Endosymbiotic neuronal archaea can produce cerebellar cognitive affective disorder. It can lead to an autonomic neuropathy with sympathetic overactivity and parasympathetic suppression. This leads to metabolic syndrome x, cancer, neurodegeneration, schizophrenia, autism and autoimmune disease. Archaea can synthesize porphyrins from cholesterol. The cholesterol ring is catabolized to pyruvate which then enters the GABA shunt pathway generating succinyl CoA and glycine the substrates for porphyrin synthesis. The increased amounts of porphyrins in the system leads to absorption of low level EMF leading to prefrontal cortex atrophy and cerebellar dominance. Cerebellar dominance leads to activation of sympathetic system and parasympathetic suppression. The archaea produces the Warburg phenotype by inducing HIF alpha. This results in inhibition of PDH resulting in defective formation of acetyl CoA and acetyl choline producing a parasympathetic neuropathy. The archaeal porphyrins can produce reactive oxygen species by photooxidation resulting in stress and sympathetic overactivity creating an excess of epinephrine, norepinephrine and dopamine. Stress and sympathetic overactivity as well as elevated cortisol can lead to beta amyloid accumulation. This can lead to neurodegeneration. Sympathetic overactivity can produce vasospasm leading onto coronary artery disease and stroke. Sympathetic overactivity and vagal block can produce defective insulin secretion and diabetes mellitus. This contributes to the genesis of metabolic syndrome x. Sympathetic overactivity and vagal block can produce immune activation and autoimmune disease. Immunity is regulated by a vagal reflex. Sympathetic overactivity and parasympathetic blockade can lead to cell proliferation and malignant transformation. Stress induced sympathetic overactivity and cholinergic underactivity can contribute to autism and schizophrenia. Thus an archaeal induced autonomic neuropathy with sympathetic overactivity and parasympathetic blockade can contribute to systemic disease. This results from the archaeal induced Warburg phenotype and PDH blockade resulting in defective acetyl CoA formation as well as increased prophyrinogenesis occurring via the GABA shunt pathway.
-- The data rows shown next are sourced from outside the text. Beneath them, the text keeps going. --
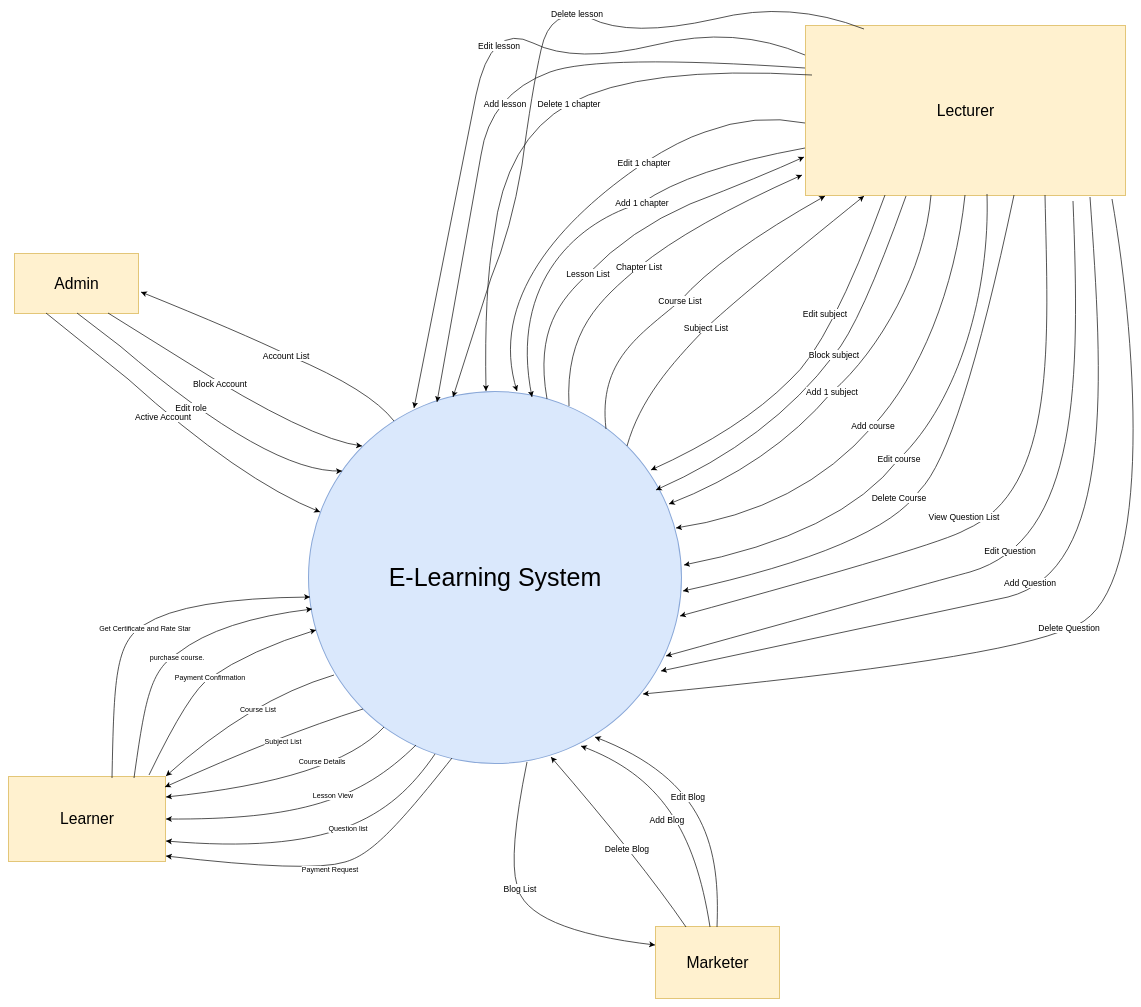
<!DOCTYPE html>
<html lang="en">
<head>
<meta charset="utf-8">
<title>E-Learning System context diagram</title>
<style>
:root {
  --paper: #fff;
  --ink: #000;
  --line: #1a1a1a;
  --entity-fill: #fff1cf;
  --entity-edge: #e3c678;
  --system-fill: #dae8fc;
  --system-edge: #8aa8d8;
}
* { box-sizing: border-box; }
html, body { margin: 0; background: var(--paper); }
.diagram {
  position: relative;
  width: 1141px;
  height: 1007px;
  overflow: hidden;
  color: var(--ink);
  font-family: "Liberation Sans", Arial, Helvetica, sans-serif;
}
.node {
  position: absolute;
  left: var(--x); top: var(--y);
  width: var(--w); height: var(--h);
  display: flex;
  align-items: center;
  justify-content: center;
  margin: 0;
  font-weight: 400;
}
.entity {
  font-size: 15.7px;
  background: var(--entity-fill);
  border: 1px solid var(--entity-edge);
}
.system {
  font-size: 25px;
  background: var(--system-fill);
  border: 1px solid var(--system-edge);
  border-radius: 50%;
}
.flows { position: absolute; left: 0; top: 0; }
.flows path { stroke-width: .75; }
.flows g { fill: none; stroke: var(--line); }
.labels { margin: 0; padding: 0; list-style: none; font-size: 8.57px; line-height: 10px; }
.labels li {
  position: absolute;
  left: var(--x); top: var(--y);
  transform: translate(-50%, -50%);
  white-space: nowrap;
  background: var(--paper);
}
.labels.small { font-size: 7.14px; line-height: 8px; }
</style>
</head>
<body>
<main class="diagram">
  <h2 class="node entity" style="--x:805px;--y:25px;--w:321px;--h:171px">Lecturer</h2>
  <h2 class="node entity" style="--x:14px;--y:253px;--w:125px;--h:61px">Admin</h2>
  <h2 class="node entity" style="--x:8px;--y:776px;--w:158px;--h:86px">Learner</h2>
  <h2 class="node entity" style="--x:655px;--y:926px;--w:125px;--h:73px">Marketer</h2>
  <h1 class="node system" style="--x:308px;--y:391px;--w:374px;--h:373px">E-Learning System</h1>

  <svg class="flows" width="1141" height="1007" viewBox="0 0 1141 1007" aria-hidden="true">
    <defs>
      <marker id="arrow" markerUnits="userSpaceOnUse" markerWidth="8" markerHeight="8" refX="6" refY="4" orient="auto">
        <polygon points="0,1 6,4 0,7 1.5,4" fill="#000"/>
      </marker>
    </defs>
    <g id="lecturer-flows" marker-end="url(#arrow)" style="marker-end:url(#arrow)">
      <path d="M864 29Q790 0 715 19Q630 38 590 18Q550 6 541 50Q532 90 522 165Q511 230 491 278L453 397"/>
      <path d="M805 55Q735 25 655 45Q575 64 533 43Q491 22 476 95L414 408"/>
      <path d="M805 68Q600 54 550 72Q490 94 481 155L437 402"/>
      <path d="M812 75Q640 65 569 104Q505 140 494 235Q484 290 486 391"/>
      <path d="M805 123Q755 113 705 132Q680 140 644 163C560 220 488 300 517 391"/>
      <path d="M805 148Q690 169 642 203C580 220 508 280 532 397"/>
      <path d="M547 399C535 330 560 300 588 274Q630 230 690 204Q760 177 804 157"/>
      <path d="M569 406C565 330 600 300 639 267Q690 225 802 175"/>
      <path d="M606 429C598 360 640 335 680 301Q720 255 825 196"/>
      <path d="M627 446C640 400 670 365 706 328Q735 300 864 196"/>
      <path d="M885 195Q830 345 790 380Q740 430 651 470"/>
      <path d="M906 196Q860 325 834 355Q770 440 656 490"/>
      <path d="M931 195C925 270 880 350 832 392Q770 465 669 504"/>
      <path d="M965 195C955 290 920 375 873 426Q800 510 676 528"/>
      <path d="M987 194C990 290 960 400 899 459Q840 535 684 565"/>
      <path d="M1014 195Q960 450 920 490Q880 548 683 591"/>
      <path d="M1045 195C1048 340 1058 490 965 530Q940 545 680 616"/>
      <path d="M1073 201C1080 380 1080 540 970 572Q940 580 666 656"/>
      <path d="M1090 197C1103 380 1115 570 1008 597L661 671"/>
      <path d="M1112 199C1138 350 1155 605 1069 628Q1000 660 643 694"/>
    </g>
    <g id="admin-flows" style="marker-end:url(#arrow)">
      <path d="M394 421Q370 390 290 356Q240 332 141 292"/>
      <path d="M108 313L185 361Q310 440 362 446"/>
      <path d="M77 313L120 346Q270 474 342 471"/>
      <path d="M46 313L128 379Q240 480 320 512"/>
    </g>
    <g id="learner-flows" style="marker-end:url(#arrow)">
      <path d="M112 778C114 680 115 642 144 625Q185 598 310 597"/>
      <path d="M134 778C145 700 150 670 178 653Q220 620 312 609"/>
      <path d="M149 775Q190 690 210 678Q250 650 316 630"/>
      <path d="M334 675Q250 700 166 776"/>
      <path d="M363 709Q280 735 165 787"/>
      <path d="M384 727Q335 780 166 797"/>
      <path d="M416 745C360 800 300 820 166 819"/>
      <path d="M435 754C390 820 330 855 166 841"/>
      <path d="M452 758C395 830 370 855 345 862Q310 873 166 856"/>
    </g>
    <g id="marketer-flows" style="marker-end:url(#arrow)">
      <path d="M527 762Q508 855 517 885Q525 930 655 945"/>
      <path d="M686 927Q640 860 551 757"/>
      <path d="M710 927C695 830 660 775 581 746"/>
      <path d="M717 927C720 850 708 780 595 737"/>
    </g>
  </svg>

  <ul class="labels">
    <li style="--x:577px;--y:14px">Delete lesson</li>
    <li style="--x:499px;--y:46px">Edit lesson</li>
    <li style="--x:505px;--y:104px">Add lesson</li>
    <li style="--x:569px;--y:104px">Delete 1 chapter</li>
    <li style="--x:644px;--y:163px">Edit 1 chapter</li>
    <li style="--x:642px;--y:203px">Add 1 chapter</li>
    <li style="--x:588px;--y:274px">Lesson List</li>
    <li style="--x:639px;--y:267px">Chapter List</li>
    <li style="--x:680px;--y:301px">Course List</li>
    <li style="--x:706px;--y:328px">Subject List</li>
    <li style="--x:825px;--y:314px">Edit subject</li>
    <li style="--x:834px;--y:355px">Block subject</li>
    <li style="--x:832px;--y:392px">Add 1 subject</li>
    <li style="--x:873px;--y:426px">Add course</li>
    <li style="--x:899px;--y:459px">Edit course</li>
    <li style="--x:899px;--y:498px">Delete Course</li>
    <li style="--x:964px;--y:517px">View Question List</li>
    <li style="--x:1010px;--y:551px">Edit Question</li>
    <li style="--x:1030px;--y:583px">Add Question</li>
    <li style="--x:1069px;--y:628px">Delete Question</li>
    <li style="--x:286px;--y:356px">Account List</li>
    <li style="--x:220px;--y:384px">Block Account</li>
    <li style="--x:163px;--y:417px">Active Account</li>
    <li style="--x:191px;--y:408px">Edit role</li>
    <li style="--x:520px;--y:889px">Blog List</li>
    <li style="--x:627px;--y:849px">Delete Blog</li>
    <li style="--x:667px;--y:820px">Add Blog</li>
    <li style="--x:688px;--y:797px">Edit Blog</li>
  </ul>
  <ul class="labels small">
    <li style="--x:145px;--y:629px">Get Certificate and Rate Star</li>
    <li style="--x:177px;--y:658px">purchase course.</li>
    <li style="--x:210px;--y:678px">Payment Confirmation</li>
    <li style="--x:258px;--y:710px">Course List</li>
    <li style="--x:283px;--y:742px">Subject List</li>
    <li style="--x:322px;--y:762px">Course Details</li>
    <li style="--x:333px;--y:796px">Lesson View</li>
    <li style="--x:348px;--y:829px">Question list</li>
    <li style="--x:330px;--y:870px">Payment Request</li>
  </ul>
</main>
</body>
</html>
Dr. Ravikumar Kurup trained in Internal Medicine, Neurology and Metabolic Medicine at Medical College, Trivandrum and Christian Medical College, Vellore. He holds a doctorate degree in Internal Medicine and Neurology. He is a member of the National Academy of Medical Sciences, India. He works as Professor of Metabolic Medicine and Metabolic Neurology at Metabolic Disorders Research Center, Trivandrum. He also works as Professor of Internal Medicine and Head of the divisions of Metabolic Medicine and Hematology at Medical College Hospital, Trivandrum. His areas of research interests are in Neurochemistry and Metabolic Medicine.
Parameswara Achutha Kurup
The Metabolic Disorders Research Centre, TC 4/1525, Gouri Sadan, Kattu Road North of Cliff House, Kowdiar PO Trivandrum, Kerala, India.
Experts in Neurology, Psychiatry, Philosophy